ASSIGNMENT: Lines holding the word "shown" are the ones to copy from the data below.

Stored data:
* * * * *

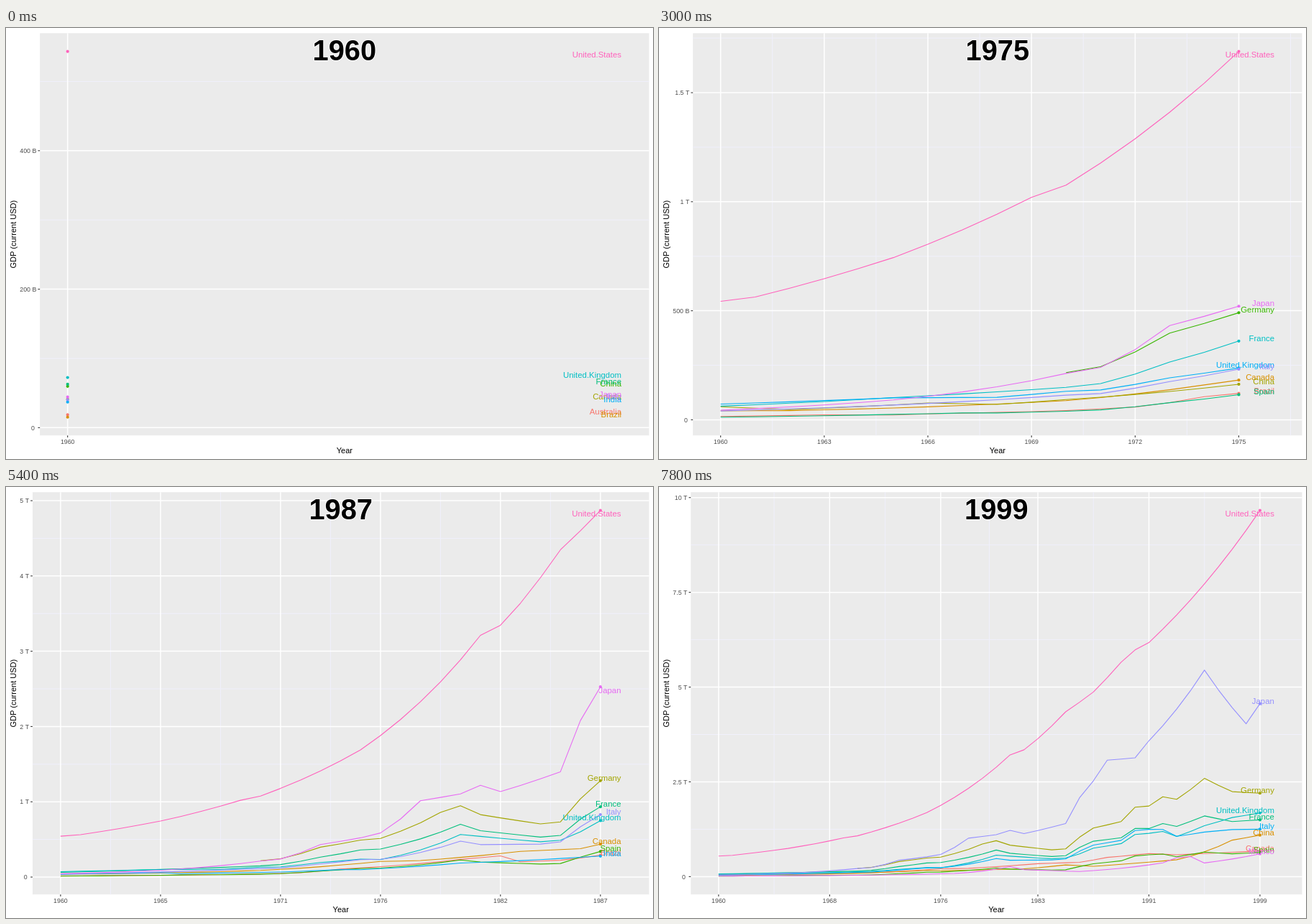
These frames come from a looping animation (900x600 px, 8000 ms). An HTML page with a canvas:

```html
<!DOCTYPE html>
<html lang="en">
<head>
<meta charset="utf-8">
<title>GDP by year</title>
<style>
  html, body { margin: 0; width: 100%; height: 100%; overflow: hidden; background: #fff; }
  canvas { display: block; }
</style>
</head>
<body>
<canvas id="chart" width="900" height="600"></canvas>
<script>
const ctx = document.getElementById('chart').getContext('2d');
const FONT = '"Liberation Sans", Arial, sans-serif';
const FIRST = 1960, YEARS = 40, STEP_MS = 200, TOP = 7.2, BOTTOM = 567.2, RIGHT = 894.5;
const LABEL_GAP = 1.03; // years between the newest point and the country names
const PALETTE = ['#F8766D', '#D89000', '#A3A500', '#39B600', '#00BF7D',
                 '#00BFC4', '#00B0F6', '#9590FF', '#E76BF3', '#FF62BC'];

// Yearly values from a few turning points, with constant growth in between.
function growth(points) {
  const values = [], keys = Object.keys(points).map(Number);
  keys.forEach((from, i) => {
    const to = keys[i + 1] ?? from + 1, ratio = (points[to] ?? 1) / points[from];
    for (let y = from; y < to; y++) values[y - 60] = points[from] * ratio ** ((y - from) / (to - from));
  });
  return values;
}

// GDP in billions. The European economies move with the dollar rate much as
// France does, so they are given as a slowly changing share of its GDP.
const france = growth({ 60: 62.7, 65: 102, 70: 149, 71: 166, 73: 265, 75: 361, 76: 372, 78: 507, 80: 701, 81: 616,
  84: 531, 85: 553, 86: 771, 87: 934, 89: 1025, 90: 1269, 91: 1269, 92: 1401, 93: 1323, 95: 1601, 97: 1453, 99: 1497 });
const likeFrance = shares => growth(shares).map((share, i) => share * france[i]);

// Kept in order of country code, which decides the colours.
const countries = Object.entries({
  'Argentina': growth({ 62: 24.5, 63: 18.3, 64: 25.6, 66: 28.6 }),
  'Australia': growth({ 60: 18.6, 62: 19.8, 66: 27.3, 69: 36.6 }),
  'Brazil': growth({ 60: 15.17, 62: 19.9, 63: 23, 65: 21.8, 66: 27.1, 70: 42.3, 72: 58.5, 74: 106, 80: 235,
    82: 282, 83: 203, 85: 223, 88: 330, 91: 603, 92: 401, 93: 438, 95: 786, 98: 864, 99: 599 }),
  'Canada': growth({ 60: 41, 62: 42, 65: 54, 70: 87.9, 74: 160, 76: 207, 78: 219, 83: 341, 86: 377, 88: 507,
    91: 610, 93: 577, 99: 676 }),
  'China': growth({ 60: 59.7, 62: 47.2, 66: 76.7, 68: 70.8, 70: 92.6, 75: 163, 76: 154, 79: 178, 82: 205,
    85: 309, 87: 273, 91: 383, 93: 445, 97: 962, 99: 1094 }),
  'Germany': likeFrance({ 70: 1.449, 73: 1.5, 75: 1.36, 79: 1.44, 80: 1.352, 85: 1.325, 91: 1.467, 95: 1.619, 99: 1.47 }),
  'Spain': likeFrance({ 60: 0.193, 67: 0.265, 68: 0.245, 75: 0.319, 85: 0.326, 91: 0.454, 93: 0.396, 99: 0.423 }),
  'France': france,
  'United.Kingdom': likeFrance({ 60: 1.154, 65: 0.985, 68: 0.806, 70: 0.877, 73: 0.727, 76: 0.625, 80: 0.806,
    81: 0.878, 85: 0.885, 86: 0.78, 91: 0.9, 93: 0.802, 95: 0.838, 97: 1.073, 99: 1.122 }),
  'India': growth({ 60: 37, 65: 59.6, 66: 45.9, 71: 67.4, 74: 99.5, 75: 98.5, 80: 186, 83: 218, 87: 279 }),
  'Italy': likeFrance({ 60: 0.645, 65: 0.665, 70: 0.759, 73: 0.66, 77: 0.626, 81: 0.7, 84: 0.825, 91: 0.982,
    93: 0.803, 95: 0.734, 97: 0.855, 99: 0.836 }),
  'Japan': growth({ 60: 44.3, 65: 91, 70: 212.6, 71: 240, 73: 432, 75: 521, 76: 586, 78: 1014, 80: 1105, 81: 1219,
    82: 1135, 85: 1399, 86: 2079, 88: 3072, 90: 3133, 91: 3584, 95: 5449, 98: 4033, 99: 4562 }),
  'Mexico': growth({ 60: 13, 70: 35.5, 77: 82, 81: 264, 82: 185, 86: 135, 92: 363, 93: 501, 94: 528, 95: 360, 99: 600 }),
  'Russian.Federation': growth({ 89: 506, 91: 518, 92: 460 }),
  'United.States': growth({ 60: 543.3, 61: 563, 65: 743.7, 69: 1020, 70: 1076, 75: 1689, 81: 3211, 82: 3345,
    83: 3638, 85: 4347, 87: 4870, 89: 5658, 90: 5980, 91: 6174, 99: 9660 })
}).map(([name, values]) => ({ name, values, start: values.findIndex(Number) }));

// Extended Wilkinson axis labelling, aiming at five breaks.
function niceBreaks(lo, hi) {
  let best = { score: -Infinity };
  [1, 5, 2, 2.5, 4, 3].forEach((q, rank) => {
    for (let count = 2; count < 11; count++) {
      const power = Math.ceil(Math.log10((hi - lo) / (count + 1) / q));
      for (const step of [q * 10 ** power, q * 10 ** (power + 1)]) {
        for (let n = Math.floor(hi / step) - count + 1; n <= Math.ceil(lo / step); n++) {
          const first = n * step, last = first + (count - 1) * step;
          const simplicity = (first <= 0 && last >= 0) - rank / 5;
          const coverage = 1 - ((hi - last) ** 2 + (lo - first) ** 2) / 2 / (0.1 * (hi - lo)) ** 2;
          const ratio = (Math.max(last, hi) - Math.min(first, lo)) / step / 4;
          const density = 2 - Math.max(ratio, 1 / ratio);
          const score = 0.25 * simplicity + 0.2 * coverage + 0.5 * density;
          if (score > best.score) best = { score, first, step, count };
        }
      }
    }
  });
  return Array.from({ length: best.count }, (_, i) => best.first + i * best.step);
}

function minorBreaks(breaks) {
  if (breaks.length < 2) return [];
  const end = breaks[breaks.length - 1], gap = breaks[1] - breaks[0];
  return [...breaks.slice(1).map((b, i) => (b + breaks[i]) / 2), end + gap / 2, end + gap];
}

function money(v) {
  if (!v) return '0\u00a0';
  return v < 1000 ? +v.toPrecision(6) + ' B' : +(v / 1000).toPrecision(6) + ' T';
}

function text(str, x, y, size, color, align = 'center', weight = '') {
  ctx.font = `${weight} ${size}px ${FONT}`;
  ctx.textAlign = align;
  ctx.fillStyle = color;
  ctx.fillText(str, x, y);
}

function line(points, color, width) {
  ctx.beginPath();
  points.forEach(([x, y]) => ctx.lineTo(x, y));
  ctx.strokeStyle = color;
  ctx.lineWidth = width;
  ctx.stroke();
}

function draw(now) {
  const n = Math.floor(now / STEP_MS) % YEARS;
  const leaders = countries.filter(c => c.values[n])
    .sort((a, b) => b.values[n] - a.values[n]).slice(0, 10);
  const shown = countries.filter(c => leaders.includes(c));
  const history = shown.flatMap(c => c.values.slice(c.start, n + 1));
  const lo = Math.min(...history), hi = Math.max(...history), pad = (hi - lo) * 0.05;

  const yOf = v => TOP + (hi + pad - v) / (hi - lo + 2 * pad) * (BOTTOM - TOP);
  const inY = v => v > lo - pad && v < hi + pad;
  const yBreaks = niceBreaks(lo - pad, hi + pad);
  const yMajor = yBreaks.filter(inY);

  ctx.font = `8.8px ${FONT}`;
  const left = 24.2 + Math.max(...yMajor.map(v => ctx.measureText(money(v)).width));
  const inset = (RIGHT - left) / 22, middle = (left + RIGHT) / 2;
  const xOf = i => left + inset + i / (n + LABEL_GAP) * inset * 20;
  const xBreaks = [...new Set([0, 1, 2, 3, 4, 5].map(k => Math.round(n * k / 5)))];

  ctx.fillStyle = '#fff';
  ctx.fillRect(0, 0, 900, 600);
  ctx.fillStyle = '#EBEBEB';
  ctx.fillRect(left, TOP, RIGHT - left, BOTTOM - TOP);

  const gridX = (x, color, width) => line([[x, TOP], [x, BOTTOM]], color, width);
  const gridY = (y, color, width) => line([[left, y], [RIGHT, y]], color, width);
  minorBreaks(yBreaks).filter(inY).forEach(v => gridY(yOf(v), '#F0F0FC', 1));
  minorBreaks(xBreaks).map(xOf).filter(x => x < RIGHT).forEach(x => gridX(x, '#F0F0FC', 1));
  yMajor.forEach(v => gridY(yOf(v), '#fff', 1.5));
  xBreaks.forEach(i => gridX(xOf(i), '#fff', 1.5));

  ctx.lineJoin = 'round';
  shown.forEach((c, k) =>
    line(c.values.slice(c.start, n + 1).map((v, i) => [xOf(c.start + i), yOf(v)]), PALETTE[k], 1.1));
  shown.forEach((c, k) => {
    ctx.beginPath();
    ctx.arc(xOf(n), yOf(c.values[n]), 2.1, 0, 7);
    ctx.fillStyle = PALETTE[k];
    ctx.fill();
  });
  // Names lean towards the middle of the panel.
  shown.forEach((c, k) => {
    const y = yOf(c.values[n]);
    text(c.name, RIGHT - inset, y < (TOP + BOTTOM) / 2 ? y + 8.4 : y, 11.38, PALETTE[k], 'right');
  });

  ctx.font = `bold 39.8px ${FONT}`;
  ctx.textAlign = 'center';
  ctx.strokeStyle = '#fff';
  ctx.lineWidth = 2;
  ctx.strokeText(FIRST + n, middle, 45.3);
  text(FIRST + n, middle, 45.3, 39.8, '#000', 'center', 'bold');

  yMajor.forEach(v => {
    line([[left - 2.74, yOf(v)], [left, yOf(v)]], '#333', 1.07);
    text(money(v), left - 4.9, yOf(v) + 3.2, 8.8, '#4D4D4D', 'right');
  });
  xBreaks.forEach(i => {
    line([[xOf(i), BOTTOM], [xOf(i), BOTTOM + 2.74]], '#333', 1.07);
    text(FIRST + i, xOf(i), 579, 8.8, '#4D4D4D');
  });
  text('Year', middle, 592.3, 11, '#000');
  ctx.save();
  ctx.translate(13.7, (TOP + BOTTOM) / 2);
  ctx.rotate(-Math.PI / 2);
  text('GDP (current USD)', 0, 0, 11, '#000');
  ctx.restore();
}

const startTime = performance.now();
function tick() {
  draw(performance.now() - startTime);
  requestAnimationFrame(tick);
}
tick();
</script>
</body>
</html>
```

* * * * *

RESPONSE TO THIS EXERCISE:
  const shown = countries.filter(c => leaders.includes(c));
  const history = shown.flatMap(c => c.values.slice(c.start, n + 1));
  shown.forEach((c, k) =>
  shown.forEach((c, k) => {
  shown.forEach((c, k) => {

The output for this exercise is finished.